*WHAT THE TASK ASKS:* Please say how many lines in the records below contain the word "GREEN", giving only the number.

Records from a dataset
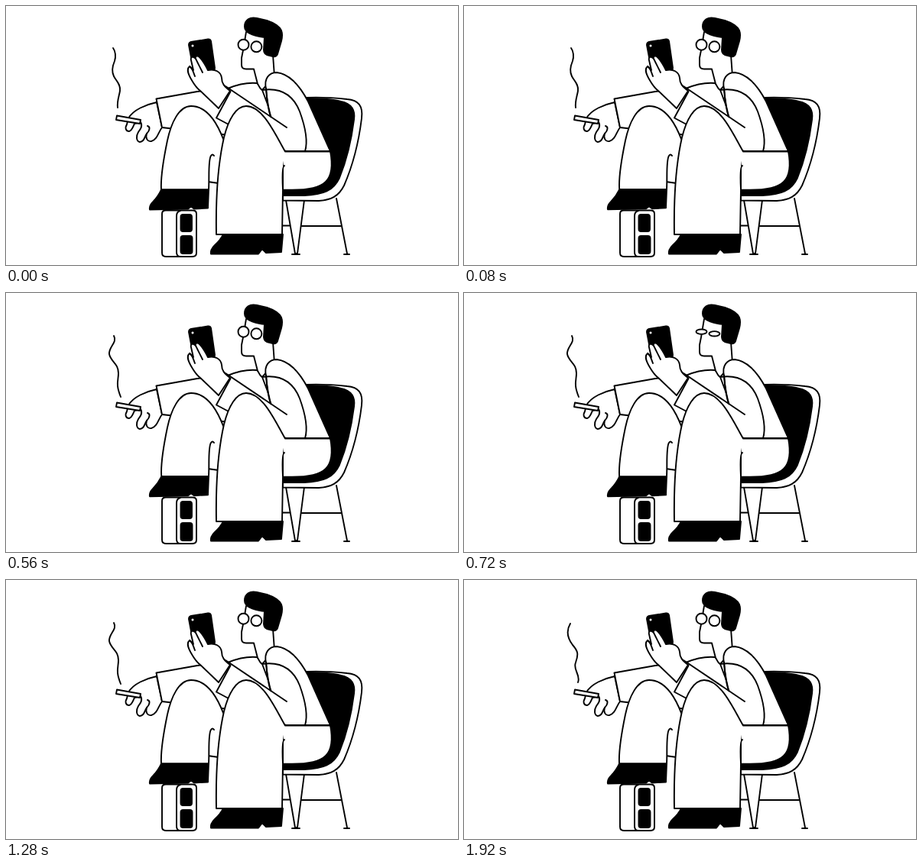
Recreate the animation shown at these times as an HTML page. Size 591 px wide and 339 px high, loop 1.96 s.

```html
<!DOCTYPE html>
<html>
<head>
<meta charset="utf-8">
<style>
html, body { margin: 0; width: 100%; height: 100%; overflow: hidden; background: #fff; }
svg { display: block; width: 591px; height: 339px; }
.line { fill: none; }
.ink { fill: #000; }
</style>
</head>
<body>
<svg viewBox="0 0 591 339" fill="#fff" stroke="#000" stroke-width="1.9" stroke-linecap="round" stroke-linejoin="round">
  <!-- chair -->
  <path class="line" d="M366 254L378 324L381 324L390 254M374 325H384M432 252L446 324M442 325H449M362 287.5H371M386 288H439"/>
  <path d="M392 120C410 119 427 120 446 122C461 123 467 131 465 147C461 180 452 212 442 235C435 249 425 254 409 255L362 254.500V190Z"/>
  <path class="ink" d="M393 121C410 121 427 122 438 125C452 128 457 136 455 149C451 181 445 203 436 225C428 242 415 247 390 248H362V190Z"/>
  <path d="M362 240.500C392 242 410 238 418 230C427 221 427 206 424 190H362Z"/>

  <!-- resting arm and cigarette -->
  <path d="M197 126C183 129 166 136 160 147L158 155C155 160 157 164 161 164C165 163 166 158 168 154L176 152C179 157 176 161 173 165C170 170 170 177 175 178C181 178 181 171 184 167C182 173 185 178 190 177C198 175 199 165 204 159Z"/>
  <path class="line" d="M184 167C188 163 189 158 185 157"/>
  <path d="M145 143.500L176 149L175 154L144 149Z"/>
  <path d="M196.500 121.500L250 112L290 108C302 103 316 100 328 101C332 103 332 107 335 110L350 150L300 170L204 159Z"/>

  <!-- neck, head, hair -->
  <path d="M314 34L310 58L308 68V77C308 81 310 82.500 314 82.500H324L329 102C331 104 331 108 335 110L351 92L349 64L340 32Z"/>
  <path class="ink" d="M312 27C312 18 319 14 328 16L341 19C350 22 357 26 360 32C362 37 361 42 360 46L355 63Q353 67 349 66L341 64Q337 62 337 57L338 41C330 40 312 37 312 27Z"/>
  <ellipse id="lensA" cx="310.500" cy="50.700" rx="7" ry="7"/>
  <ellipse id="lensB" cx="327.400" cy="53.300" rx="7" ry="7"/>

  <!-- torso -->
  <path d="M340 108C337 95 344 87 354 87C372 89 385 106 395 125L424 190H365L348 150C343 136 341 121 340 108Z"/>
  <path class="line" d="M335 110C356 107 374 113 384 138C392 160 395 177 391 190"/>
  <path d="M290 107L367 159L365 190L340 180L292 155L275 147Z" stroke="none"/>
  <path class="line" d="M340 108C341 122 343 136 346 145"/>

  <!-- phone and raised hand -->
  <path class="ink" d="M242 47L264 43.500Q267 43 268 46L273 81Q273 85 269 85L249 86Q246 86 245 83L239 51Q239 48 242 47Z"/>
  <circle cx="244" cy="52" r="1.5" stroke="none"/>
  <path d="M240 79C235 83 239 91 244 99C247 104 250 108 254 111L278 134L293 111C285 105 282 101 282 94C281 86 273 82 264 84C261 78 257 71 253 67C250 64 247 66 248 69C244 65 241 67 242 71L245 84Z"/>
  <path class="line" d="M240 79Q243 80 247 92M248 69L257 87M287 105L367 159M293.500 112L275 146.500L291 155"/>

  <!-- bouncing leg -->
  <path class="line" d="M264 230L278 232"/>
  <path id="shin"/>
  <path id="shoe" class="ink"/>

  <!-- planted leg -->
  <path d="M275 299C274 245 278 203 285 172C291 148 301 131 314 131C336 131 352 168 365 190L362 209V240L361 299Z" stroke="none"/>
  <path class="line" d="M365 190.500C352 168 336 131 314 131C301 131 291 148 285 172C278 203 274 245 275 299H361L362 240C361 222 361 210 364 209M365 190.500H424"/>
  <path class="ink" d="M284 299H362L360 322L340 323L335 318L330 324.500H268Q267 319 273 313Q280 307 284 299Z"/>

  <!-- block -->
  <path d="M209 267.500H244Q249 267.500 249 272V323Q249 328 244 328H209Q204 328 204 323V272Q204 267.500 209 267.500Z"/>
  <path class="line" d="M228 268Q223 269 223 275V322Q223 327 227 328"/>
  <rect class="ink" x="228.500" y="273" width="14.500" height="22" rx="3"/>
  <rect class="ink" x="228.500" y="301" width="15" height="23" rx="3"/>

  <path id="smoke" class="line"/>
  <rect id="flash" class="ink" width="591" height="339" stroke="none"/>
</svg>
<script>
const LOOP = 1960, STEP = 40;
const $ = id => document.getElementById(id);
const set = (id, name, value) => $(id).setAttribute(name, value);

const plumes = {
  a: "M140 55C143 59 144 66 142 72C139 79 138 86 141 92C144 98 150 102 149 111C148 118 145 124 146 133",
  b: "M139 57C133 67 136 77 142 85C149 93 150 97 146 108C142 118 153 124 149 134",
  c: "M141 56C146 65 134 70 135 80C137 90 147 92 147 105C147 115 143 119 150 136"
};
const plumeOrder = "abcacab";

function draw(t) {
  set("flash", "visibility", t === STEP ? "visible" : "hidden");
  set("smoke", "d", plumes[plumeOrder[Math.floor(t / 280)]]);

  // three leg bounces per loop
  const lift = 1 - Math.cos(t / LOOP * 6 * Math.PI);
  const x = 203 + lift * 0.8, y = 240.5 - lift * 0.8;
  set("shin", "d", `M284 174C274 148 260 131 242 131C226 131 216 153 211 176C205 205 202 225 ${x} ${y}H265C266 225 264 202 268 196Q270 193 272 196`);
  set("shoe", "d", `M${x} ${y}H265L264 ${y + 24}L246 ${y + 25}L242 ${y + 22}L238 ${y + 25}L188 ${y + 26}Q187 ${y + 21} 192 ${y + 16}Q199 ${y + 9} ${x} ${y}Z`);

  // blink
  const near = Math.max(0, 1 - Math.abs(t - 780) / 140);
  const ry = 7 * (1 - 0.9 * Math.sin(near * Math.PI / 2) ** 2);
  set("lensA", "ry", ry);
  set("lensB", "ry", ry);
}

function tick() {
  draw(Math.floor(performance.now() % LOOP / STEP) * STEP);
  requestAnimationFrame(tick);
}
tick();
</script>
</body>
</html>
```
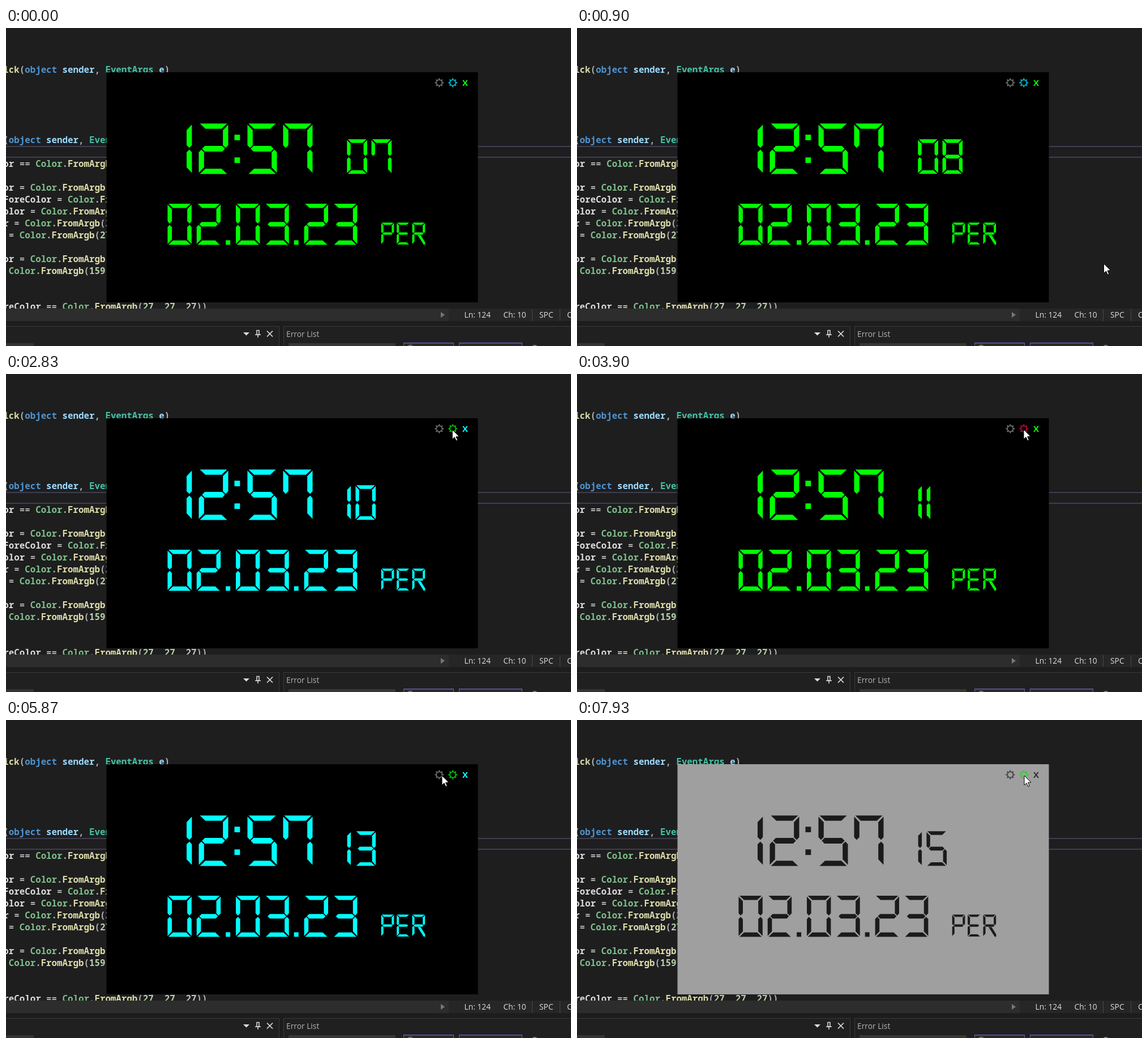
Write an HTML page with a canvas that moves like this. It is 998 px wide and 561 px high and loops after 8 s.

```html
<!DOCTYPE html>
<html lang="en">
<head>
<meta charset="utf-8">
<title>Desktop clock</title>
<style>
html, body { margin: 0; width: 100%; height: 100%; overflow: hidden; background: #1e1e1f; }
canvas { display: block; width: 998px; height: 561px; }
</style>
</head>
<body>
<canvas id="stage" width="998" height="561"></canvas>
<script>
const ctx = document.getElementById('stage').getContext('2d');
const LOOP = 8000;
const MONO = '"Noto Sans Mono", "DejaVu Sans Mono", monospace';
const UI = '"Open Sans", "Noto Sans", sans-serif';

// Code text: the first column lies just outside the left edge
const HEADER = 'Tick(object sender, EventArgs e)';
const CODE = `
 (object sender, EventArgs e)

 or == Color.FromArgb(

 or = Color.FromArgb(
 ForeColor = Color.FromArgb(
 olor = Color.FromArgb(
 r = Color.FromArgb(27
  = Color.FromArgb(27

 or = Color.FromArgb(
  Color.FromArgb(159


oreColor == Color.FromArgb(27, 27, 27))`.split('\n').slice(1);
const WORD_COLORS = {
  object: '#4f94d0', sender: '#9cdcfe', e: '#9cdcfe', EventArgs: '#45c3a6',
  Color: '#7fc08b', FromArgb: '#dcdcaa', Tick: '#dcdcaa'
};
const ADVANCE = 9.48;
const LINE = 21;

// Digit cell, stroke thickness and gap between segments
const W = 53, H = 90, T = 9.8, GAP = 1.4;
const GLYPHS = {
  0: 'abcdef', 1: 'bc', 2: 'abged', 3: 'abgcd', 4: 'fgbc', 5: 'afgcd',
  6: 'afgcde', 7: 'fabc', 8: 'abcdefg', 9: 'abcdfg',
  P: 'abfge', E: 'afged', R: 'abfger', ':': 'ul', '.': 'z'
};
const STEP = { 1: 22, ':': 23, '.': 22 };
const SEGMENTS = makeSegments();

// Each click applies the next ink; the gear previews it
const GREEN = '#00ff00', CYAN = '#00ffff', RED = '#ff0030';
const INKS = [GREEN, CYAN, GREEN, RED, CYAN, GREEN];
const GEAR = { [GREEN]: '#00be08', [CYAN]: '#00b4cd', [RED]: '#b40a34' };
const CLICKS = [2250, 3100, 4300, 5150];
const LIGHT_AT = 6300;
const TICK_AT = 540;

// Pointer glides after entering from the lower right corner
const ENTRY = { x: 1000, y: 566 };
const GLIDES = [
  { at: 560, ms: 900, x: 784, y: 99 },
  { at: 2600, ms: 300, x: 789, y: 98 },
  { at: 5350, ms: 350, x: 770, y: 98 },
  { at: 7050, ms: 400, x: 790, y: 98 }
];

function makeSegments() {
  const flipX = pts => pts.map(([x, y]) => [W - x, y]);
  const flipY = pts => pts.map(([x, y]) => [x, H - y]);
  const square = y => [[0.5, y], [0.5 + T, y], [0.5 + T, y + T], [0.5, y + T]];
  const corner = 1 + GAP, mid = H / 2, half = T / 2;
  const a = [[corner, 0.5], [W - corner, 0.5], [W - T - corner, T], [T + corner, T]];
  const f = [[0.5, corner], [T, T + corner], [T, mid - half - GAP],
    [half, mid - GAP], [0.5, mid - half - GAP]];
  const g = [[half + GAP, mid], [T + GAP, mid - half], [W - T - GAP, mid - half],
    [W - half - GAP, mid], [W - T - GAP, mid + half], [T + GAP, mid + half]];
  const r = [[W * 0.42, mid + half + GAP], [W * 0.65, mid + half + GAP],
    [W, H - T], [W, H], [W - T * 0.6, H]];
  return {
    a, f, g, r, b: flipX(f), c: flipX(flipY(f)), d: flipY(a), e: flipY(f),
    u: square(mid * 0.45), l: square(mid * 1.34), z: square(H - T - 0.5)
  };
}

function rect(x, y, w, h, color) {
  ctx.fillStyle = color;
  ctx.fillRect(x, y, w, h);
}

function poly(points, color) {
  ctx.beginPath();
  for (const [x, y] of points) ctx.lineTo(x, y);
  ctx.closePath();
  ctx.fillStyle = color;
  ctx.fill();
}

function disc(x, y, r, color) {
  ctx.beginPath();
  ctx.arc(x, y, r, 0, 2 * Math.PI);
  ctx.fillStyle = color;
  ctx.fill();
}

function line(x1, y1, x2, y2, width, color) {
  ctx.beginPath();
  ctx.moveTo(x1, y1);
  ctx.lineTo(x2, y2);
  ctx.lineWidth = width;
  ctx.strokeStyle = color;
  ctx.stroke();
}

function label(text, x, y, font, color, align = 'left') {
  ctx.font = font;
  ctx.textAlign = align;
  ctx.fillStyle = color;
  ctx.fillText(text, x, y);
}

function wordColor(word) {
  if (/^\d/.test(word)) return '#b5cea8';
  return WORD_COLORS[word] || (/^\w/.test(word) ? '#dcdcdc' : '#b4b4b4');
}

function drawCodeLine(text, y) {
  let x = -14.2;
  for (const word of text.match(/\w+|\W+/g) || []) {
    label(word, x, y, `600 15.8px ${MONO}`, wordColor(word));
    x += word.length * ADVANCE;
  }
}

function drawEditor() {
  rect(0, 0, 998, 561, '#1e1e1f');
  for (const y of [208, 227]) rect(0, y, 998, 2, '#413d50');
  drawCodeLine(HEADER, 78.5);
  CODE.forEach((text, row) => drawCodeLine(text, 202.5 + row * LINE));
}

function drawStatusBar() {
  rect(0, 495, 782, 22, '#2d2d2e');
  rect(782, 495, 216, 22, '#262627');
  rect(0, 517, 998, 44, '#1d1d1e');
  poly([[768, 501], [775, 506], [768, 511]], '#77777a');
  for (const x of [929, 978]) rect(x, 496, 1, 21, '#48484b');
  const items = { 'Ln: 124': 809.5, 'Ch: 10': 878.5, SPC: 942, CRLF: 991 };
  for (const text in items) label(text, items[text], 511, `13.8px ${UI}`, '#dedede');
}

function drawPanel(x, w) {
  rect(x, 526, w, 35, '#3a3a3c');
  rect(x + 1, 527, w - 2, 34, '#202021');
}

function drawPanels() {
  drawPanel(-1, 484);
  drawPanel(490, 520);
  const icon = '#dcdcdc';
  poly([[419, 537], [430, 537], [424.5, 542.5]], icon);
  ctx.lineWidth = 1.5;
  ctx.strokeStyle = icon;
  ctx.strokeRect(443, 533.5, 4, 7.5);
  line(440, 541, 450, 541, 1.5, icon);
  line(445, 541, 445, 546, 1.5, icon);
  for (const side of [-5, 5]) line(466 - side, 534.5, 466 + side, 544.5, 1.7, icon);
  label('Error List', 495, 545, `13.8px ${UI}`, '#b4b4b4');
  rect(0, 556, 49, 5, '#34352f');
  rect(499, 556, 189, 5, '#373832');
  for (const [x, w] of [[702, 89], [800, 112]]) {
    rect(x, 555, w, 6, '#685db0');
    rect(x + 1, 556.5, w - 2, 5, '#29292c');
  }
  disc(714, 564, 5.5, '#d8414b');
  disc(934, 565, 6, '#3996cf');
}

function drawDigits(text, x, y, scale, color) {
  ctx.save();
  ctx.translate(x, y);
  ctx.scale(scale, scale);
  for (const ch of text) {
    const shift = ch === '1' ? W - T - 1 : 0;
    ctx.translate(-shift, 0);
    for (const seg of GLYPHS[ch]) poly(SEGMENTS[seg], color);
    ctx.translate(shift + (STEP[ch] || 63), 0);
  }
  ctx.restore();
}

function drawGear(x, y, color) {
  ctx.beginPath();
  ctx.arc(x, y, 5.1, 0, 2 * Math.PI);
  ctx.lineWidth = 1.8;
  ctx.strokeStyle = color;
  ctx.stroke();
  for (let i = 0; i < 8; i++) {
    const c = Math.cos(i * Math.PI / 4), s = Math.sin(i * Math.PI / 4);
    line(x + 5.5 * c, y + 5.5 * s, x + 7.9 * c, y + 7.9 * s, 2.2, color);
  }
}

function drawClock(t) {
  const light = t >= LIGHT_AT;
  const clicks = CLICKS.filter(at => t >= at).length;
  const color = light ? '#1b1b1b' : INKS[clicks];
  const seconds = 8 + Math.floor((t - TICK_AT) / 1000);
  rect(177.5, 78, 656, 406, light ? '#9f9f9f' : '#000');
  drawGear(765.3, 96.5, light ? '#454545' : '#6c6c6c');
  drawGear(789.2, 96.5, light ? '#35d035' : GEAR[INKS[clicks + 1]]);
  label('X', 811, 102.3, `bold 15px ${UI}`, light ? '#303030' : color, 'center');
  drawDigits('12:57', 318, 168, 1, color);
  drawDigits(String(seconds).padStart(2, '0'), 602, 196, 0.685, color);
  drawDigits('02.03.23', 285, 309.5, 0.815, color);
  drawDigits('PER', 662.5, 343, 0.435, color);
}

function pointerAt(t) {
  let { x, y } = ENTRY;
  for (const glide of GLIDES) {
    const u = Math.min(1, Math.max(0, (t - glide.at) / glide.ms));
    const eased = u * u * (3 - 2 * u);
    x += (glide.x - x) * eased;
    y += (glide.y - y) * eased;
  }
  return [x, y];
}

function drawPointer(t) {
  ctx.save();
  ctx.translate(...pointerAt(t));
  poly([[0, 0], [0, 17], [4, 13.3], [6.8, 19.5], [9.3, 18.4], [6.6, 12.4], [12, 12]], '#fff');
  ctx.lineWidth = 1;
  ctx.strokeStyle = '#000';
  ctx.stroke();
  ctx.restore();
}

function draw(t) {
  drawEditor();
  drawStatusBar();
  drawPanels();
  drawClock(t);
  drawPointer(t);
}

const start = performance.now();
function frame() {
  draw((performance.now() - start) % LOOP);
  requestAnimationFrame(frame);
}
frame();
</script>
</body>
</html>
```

*SOLUTION TO THE EXERCISE:* 3